Collected data:
—————

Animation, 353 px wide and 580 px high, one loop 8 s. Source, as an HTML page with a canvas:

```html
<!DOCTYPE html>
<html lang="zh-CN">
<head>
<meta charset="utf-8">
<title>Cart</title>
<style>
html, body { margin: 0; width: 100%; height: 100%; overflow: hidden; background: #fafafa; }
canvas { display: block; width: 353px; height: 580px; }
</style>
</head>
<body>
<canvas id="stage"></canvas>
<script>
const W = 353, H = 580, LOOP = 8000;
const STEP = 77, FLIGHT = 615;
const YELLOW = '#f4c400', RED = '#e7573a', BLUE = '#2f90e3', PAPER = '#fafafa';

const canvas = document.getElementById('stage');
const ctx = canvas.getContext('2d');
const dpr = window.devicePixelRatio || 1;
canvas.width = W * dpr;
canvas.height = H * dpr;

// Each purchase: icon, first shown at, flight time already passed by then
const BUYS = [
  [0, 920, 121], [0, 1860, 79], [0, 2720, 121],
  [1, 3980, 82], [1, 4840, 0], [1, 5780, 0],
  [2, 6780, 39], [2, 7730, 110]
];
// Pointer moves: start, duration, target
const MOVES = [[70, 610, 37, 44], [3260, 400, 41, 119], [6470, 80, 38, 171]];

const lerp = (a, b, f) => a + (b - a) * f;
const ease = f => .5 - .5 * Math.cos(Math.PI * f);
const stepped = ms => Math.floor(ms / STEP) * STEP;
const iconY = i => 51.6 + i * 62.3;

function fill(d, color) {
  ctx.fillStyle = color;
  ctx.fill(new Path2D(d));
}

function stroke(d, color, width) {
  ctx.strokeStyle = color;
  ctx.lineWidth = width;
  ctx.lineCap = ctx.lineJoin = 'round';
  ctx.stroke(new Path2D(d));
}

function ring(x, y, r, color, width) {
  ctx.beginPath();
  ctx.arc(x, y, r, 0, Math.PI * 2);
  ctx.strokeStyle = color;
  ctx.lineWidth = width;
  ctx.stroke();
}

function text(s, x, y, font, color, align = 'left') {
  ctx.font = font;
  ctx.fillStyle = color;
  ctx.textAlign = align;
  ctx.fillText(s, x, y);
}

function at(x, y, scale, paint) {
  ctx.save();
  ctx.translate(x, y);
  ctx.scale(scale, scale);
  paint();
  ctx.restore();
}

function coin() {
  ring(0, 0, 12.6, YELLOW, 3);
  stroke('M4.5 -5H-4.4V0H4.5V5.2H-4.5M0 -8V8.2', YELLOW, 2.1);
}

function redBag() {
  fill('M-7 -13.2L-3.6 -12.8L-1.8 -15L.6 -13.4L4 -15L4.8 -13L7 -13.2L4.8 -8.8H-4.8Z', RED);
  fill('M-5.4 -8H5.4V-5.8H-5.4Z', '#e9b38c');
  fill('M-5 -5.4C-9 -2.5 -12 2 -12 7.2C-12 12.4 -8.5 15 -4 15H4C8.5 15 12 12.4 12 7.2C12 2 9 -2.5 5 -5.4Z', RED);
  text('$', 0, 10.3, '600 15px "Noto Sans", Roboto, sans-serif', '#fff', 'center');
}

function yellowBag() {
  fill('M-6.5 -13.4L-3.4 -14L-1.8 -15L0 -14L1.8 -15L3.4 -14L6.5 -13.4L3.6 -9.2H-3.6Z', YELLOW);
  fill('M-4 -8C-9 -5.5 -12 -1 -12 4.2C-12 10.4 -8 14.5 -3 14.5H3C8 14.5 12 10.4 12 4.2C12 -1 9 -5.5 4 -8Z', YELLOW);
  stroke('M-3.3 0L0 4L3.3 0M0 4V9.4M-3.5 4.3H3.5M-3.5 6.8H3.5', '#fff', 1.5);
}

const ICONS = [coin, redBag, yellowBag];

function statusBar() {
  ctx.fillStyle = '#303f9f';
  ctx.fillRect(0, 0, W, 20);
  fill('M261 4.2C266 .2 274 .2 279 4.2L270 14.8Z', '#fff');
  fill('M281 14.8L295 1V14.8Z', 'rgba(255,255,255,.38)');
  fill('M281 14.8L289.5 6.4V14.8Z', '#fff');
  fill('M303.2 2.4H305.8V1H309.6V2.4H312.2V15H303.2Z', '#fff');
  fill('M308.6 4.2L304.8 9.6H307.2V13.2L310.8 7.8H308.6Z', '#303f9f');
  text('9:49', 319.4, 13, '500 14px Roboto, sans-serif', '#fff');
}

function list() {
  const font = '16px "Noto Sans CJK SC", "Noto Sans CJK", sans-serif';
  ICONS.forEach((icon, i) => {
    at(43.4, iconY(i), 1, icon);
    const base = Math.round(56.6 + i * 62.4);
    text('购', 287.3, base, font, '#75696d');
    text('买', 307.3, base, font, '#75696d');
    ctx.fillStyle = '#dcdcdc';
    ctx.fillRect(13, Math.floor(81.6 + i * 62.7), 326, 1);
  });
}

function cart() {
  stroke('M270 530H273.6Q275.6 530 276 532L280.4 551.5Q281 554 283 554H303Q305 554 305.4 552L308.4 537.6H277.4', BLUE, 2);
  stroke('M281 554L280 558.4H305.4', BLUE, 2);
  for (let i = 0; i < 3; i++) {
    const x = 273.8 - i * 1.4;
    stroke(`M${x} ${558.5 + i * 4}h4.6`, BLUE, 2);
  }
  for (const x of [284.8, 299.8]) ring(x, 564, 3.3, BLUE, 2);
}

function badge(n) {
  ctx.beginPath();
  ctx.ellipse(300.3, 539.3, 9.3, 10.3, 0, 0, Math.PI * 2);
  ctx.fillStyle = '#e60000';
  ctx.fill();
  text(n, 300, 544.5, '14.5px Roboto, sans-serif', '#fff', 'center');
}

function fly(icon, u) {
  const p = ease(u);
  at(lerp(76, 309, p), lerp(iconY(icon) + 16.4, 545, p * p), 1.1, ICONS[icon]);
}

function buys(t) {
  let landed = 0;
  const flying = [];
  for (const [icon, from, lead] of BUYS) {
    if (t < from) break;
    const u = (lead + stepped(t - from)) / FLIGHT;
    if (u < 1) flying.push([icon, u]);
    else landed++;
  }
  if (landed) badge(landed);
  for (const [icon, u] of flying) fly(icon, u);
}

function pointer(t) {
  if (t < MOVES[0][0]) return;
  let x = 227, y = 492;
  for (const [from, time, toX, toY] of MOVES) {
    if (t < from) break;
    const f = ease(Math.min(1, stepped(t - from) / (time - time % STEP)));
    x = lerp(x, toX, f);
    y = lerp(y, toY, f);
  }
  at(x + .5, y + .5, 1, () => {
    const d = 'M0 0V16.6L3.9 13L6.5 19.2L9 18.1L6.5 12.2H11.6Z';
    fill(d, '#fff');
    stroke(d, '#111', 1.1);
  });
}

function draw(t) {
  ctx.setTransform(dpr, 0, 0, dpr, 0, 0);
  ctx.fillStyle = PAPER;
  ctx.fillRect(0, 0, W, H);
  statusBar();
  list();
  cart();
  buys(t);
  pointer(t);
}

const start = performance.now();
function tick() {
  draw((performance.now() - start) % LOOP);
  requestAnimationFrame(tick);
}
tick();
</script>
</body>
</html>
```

—————

→ **WORK REQUEST**
For each line of the entries that contains the word "fillStyle", make a copy.

→ **SOLUTION**
  ctx.fillStyle = color;
  ctx.fillStyle = color;
  ctx.fillStyle = '#303f9f';
    ctx.fillStyle = '#dcdcdc';
  ctx.fillStyle = '#e60000';
  ctx.fillStyle = PAPER;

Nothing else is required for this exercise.